* [PROBLEM STATEMENT]:
A single figure is wanted: the count of lines below containing the string "ribs".

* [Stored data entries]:
• • •

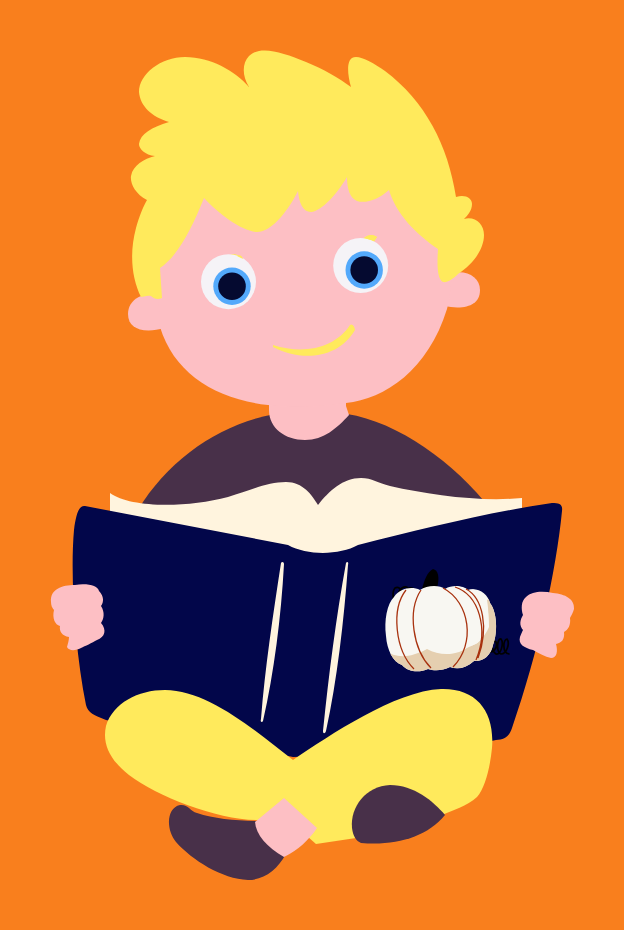
<!DOCTYPE html>
<html lang="en">
<head>
<meta charset="utf-8">
<title>Boy reading a book</title>
<style>
:root {
  --orange: #f97f1d;
  --yellow: #ffea5c;
  --skin: #fdbfc4;
  --plum: #483049;
  --navy: #02064a;
  --cream: #fff4de;
  --eye-white: #f5f3f7;
  --iris: #53a9fb;
  --pupil: #050a30;
  --pumpkin: #f8f7f2;
  --pumpkin-shade: #e5cfb0;
  --rib: #a8320f;
  --ink: #000;
}
html, body { margin: 0; overflow: hidden; background: var(--orange); }
svg { display: block; width: 624px; height: 930px; }
.background { fill: var(--orange); }
.yellow { fill: var(--yellow); }
.skin { fill: var(--skin); }
.plum { fill: var(--plum); }
.navy { fill: var(--navy); }
.cream { fill: var(--cream); }
.eye-white { fill: var(--eye-white); }
.iris { fill: var(--iris); }
.pupil { fill: var(--pupil); }
.pumpkin { fill: var(--pumpkin); }
.pumpkin-shade { fill: var(--pumpkin-shade); }
.ribs { fill: none; stroke: var(--rib); stroke-width: 1.3; }
.stem { fill: var(--ink); }
.tendril { fill: none; stroke: var(--ink); stroke-width: 1.7; stroke-linecap: round; }
</style>
</head>
<body>
<svg viewBox="0 0 624 930" role="img" aria-label="A blond boy sits cross-legged and reads a big blue book with a white pumpkin on its cover">
  <defs>
    <g id="eye">
      <circle class="eye-white" r="27.5"/>
      <circle class="iris" cx="3.5" cy="4.5" r="18.7"/>
      <circle class="pupil" cx="3.5" cy="4.5" r="13.8"/>
    </g>
    <path id="pumpkin-body" d="M420 590C427 585 440 585 445 589C453 584 464 586 468 590C478 587 488 594 490 603C497 612 498 632 493 645C491 656 482 662 474 661C466 668 458 670 450 667C442 671 434 671 428 669C419 673 408 672 402 665C393 662 387 650 386 636C384 620 387 604 394 597C400 588 412 586 420 590Z"/>
    <clipPath id="pumpkin-clip"><use href="#pumpkin-body"/></clipPath>
  </defs>

  <rect class="background" width="624" height="930"/>

  <g id="sweater">
    <path class="plum" d="M130 524C160 465 215 425 275 414L347 414C400 422 462 468 497 518L497 560H130Z"/>
  </g>

  <g id="head">
    <path class="skin" d="M269 395V410C269 428 285 440 305 440C324 440 337 428 349 415L346 406V390Z"/>
    <path class="skin" d="M165 298C145 289 128 299 128 314C128 329 143 334 165 328Z"/>
    <path class="skin" d="M444 276C462 267 480 275 480 290C480 306 464 310 444 306Z"/>
    <path class="skin" d="M160 262C190 180 240 150 310 150C390 150 440 190 452 250C452 278 451 295 447 309C428 370 385 399 346 403C322 407 292 408 268 405C215 399 174 373 160 327C158 305 159 285 160 262Z"/>
    <path class="yellow" d="M147 200C135 194 130 183 131 176C133 165 144 159 155 156C145 155 139 149 139 144C140 134 152 127 169 122C152 117 140 106 139 92C139 74 161 57 185 57C211 57 235 71 249 87C242 76 242 63 249 56C260 45 282 52 306 62C323 69 339 78 351 87C347 73 347 61 352 58C358 54 372 62 385 71C425 101 448 145 456 197C465 194 472 198 472 204C472 211 467 216 464 219C475 216 484 224 484 235C484 250 472 265 458 274C453 279 447 283 443 282C437 279 437 264 438 249C416 234 396 214 389 190C379 199 366 204 357 201C350 198 347 189 347 177C337 194 322 211 311 212C303 212 299 203 298 191C286 215 269 233 256 232C240 230 219 214 204 198C192 228 178 256 160 268L162 298C158 300 154 299 151 296C147 295 143 297 141 297C132 279 129 254 136 228C139 217 143 207 147 200Z"/>
    <path class="yellow" d="M228 256C233 253 239 254 243 259L236 264ZM363 239C367 234 373 234 377 237L372 245Z"/>
    <use href="#eye" x="228.5" y="281.7"/>
    <use href="#eye" x="360.7" y="265.5"/>
    <path class="yellow" d="M237 256C240 254 242 256 243 259ZM364 238C368 235 373 234 377 237L374 241Z"/>
    <path class="yellow" d="M273 345C304 355 335 348 350 325C352 323 355 327 355 330C338 359 301 362 273 347Z"/>
  </g>

  <g id="book">
    <path class="cream" d="M110 493C130 508 187 508 228 497C251 490 268 482 286 482C303 482 312 495 318 505C329 491 343 478 361 478C372 478 378 483 390 486C430 495 480 502 522 498V525L340 570H290L110 525Z"/>
    <path class="navy" d="M85 506L288 545C308 556 340 555 358 545C425 528 490 512 552 503C559 503 563 504 562 511C556 572 538 653 512 728C509 737 504 740 496 740L440 752L293 757L106 720C94 715 88 713 86 705C75 650 70 575 74 530C76 514 79 505 85 506Z"/>
    <path class="cream" d="M281 563C282 561 284 562 284 564C281 618 274 672 263 721C262 723 260 722 261 719C265 668 273 615 281 563Z"/>
    <path class="cream" d="M346 563C347 561 349 562 348 565C344 620 337 681 326 731C325 734 323 734 323 731C329 673 336 618 346 563Z"/>
  </g>

  <g id="pumpkin">
    <path class="tendril" d="M414 589C407 585 402 593 407 599C411 591 408 584 402 588C396 593 398 601 401 602C403 594 401 585 395 588C392 591 393 600 395 604"/>
    <path class="tendril" d="M486 650C493 655 498 648 496 642C492 638 490 650 496 654C501 655 504 643 501 639C497 638 496 652 501 654C507 654 510 643 507 639C503 639 502 653 509 654"/>
    <path class="stem" d="M422 589C424 581 427 572 433 569C438 570 440 577 437 588Z"/>
    <use class="pumpkin" href="#pumpkin-body"/>
    <g clip-path="url(#pumpkin-clip)">
      <path class="pumpkin-shade" d="M380 645C390 658 407 660 427 649C441 657 460 655 469 646C482 645 492 630 487 600L502 590V680H380Z"/>
      <path class="pumpkin" d="M468 587C482 590 490 605 489 627C481 645 470 646 462 650Z"/>
    </g>
    <path class="ribs" d="M406 590C391 609 395 650 414 669M421 590C407 611 413 650 431 668M443 588C470 602 476 644 453 667M455 587C479 595 489 629 476 660M466 589C483 598 489 628 478 658"/>
  </g>

  <g id="hands">
    <path class="skin" d="M51 602C50 589 62 585 75 585C88 583 98 586 99 591C104 596 104 602 101 606C105 612 104 619 101 623C107 630 105 637 97 640C92 643 85 646 81 648C75 651 69 651 67 647C68 643 69 640 69 637C62 636 59 631 60 626C55 625 52 618 54 610C52 608 51 605 51 602Z"/>
    <path class="skin" d="M526 597C532 591 543 591 553 593C565 594 575 599 574 609C573 613 571 616 570 618C571 625 568 630 564 632C565 640 561 643 556 644C558 651 557 658 551 658C545 657 539 653 533 650C524 648 518 644 520 637C521 634 522 632 523 630C519 625 520 620 523 615C521 609 521 601 526 597Z"/>
  </g>

  <g id="legs">
    <path class="plum" d="M180 805C188 804 190 811 197 813C215 819 237 821 262 821L286 854C277 870 264 880 248 880C222 879 192 860 176 842C166 830 166 808 180 805Z"/>
    <path class="yellow" d="M293 760C330 735 395 691 441 689C477 688 495 712 492 748C490 768 485 788 477 797C467 806 453 810 440 816L356 838L316 844C303 833 292 822 284 808L260 820C220 821 158 797 129 775C110 760 102 744 106 726C113 703 138 690 165 690C208 690 256 731 293 760Z"/>
    <path class="skin" d="M284 798L317 828C309 840 298 850 284 857C267 847 256 835 255 822Z"/>
    <path class="plum" d="M445 815C433 801 414 785 390 785C366 786 350 807 352 828C353 836 356 841 361 843C396 846 427 837 445 815Z"/>
  </g>
</svg>
</body>
</html>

• • •

* [WRITTEN SOLUTION]:
2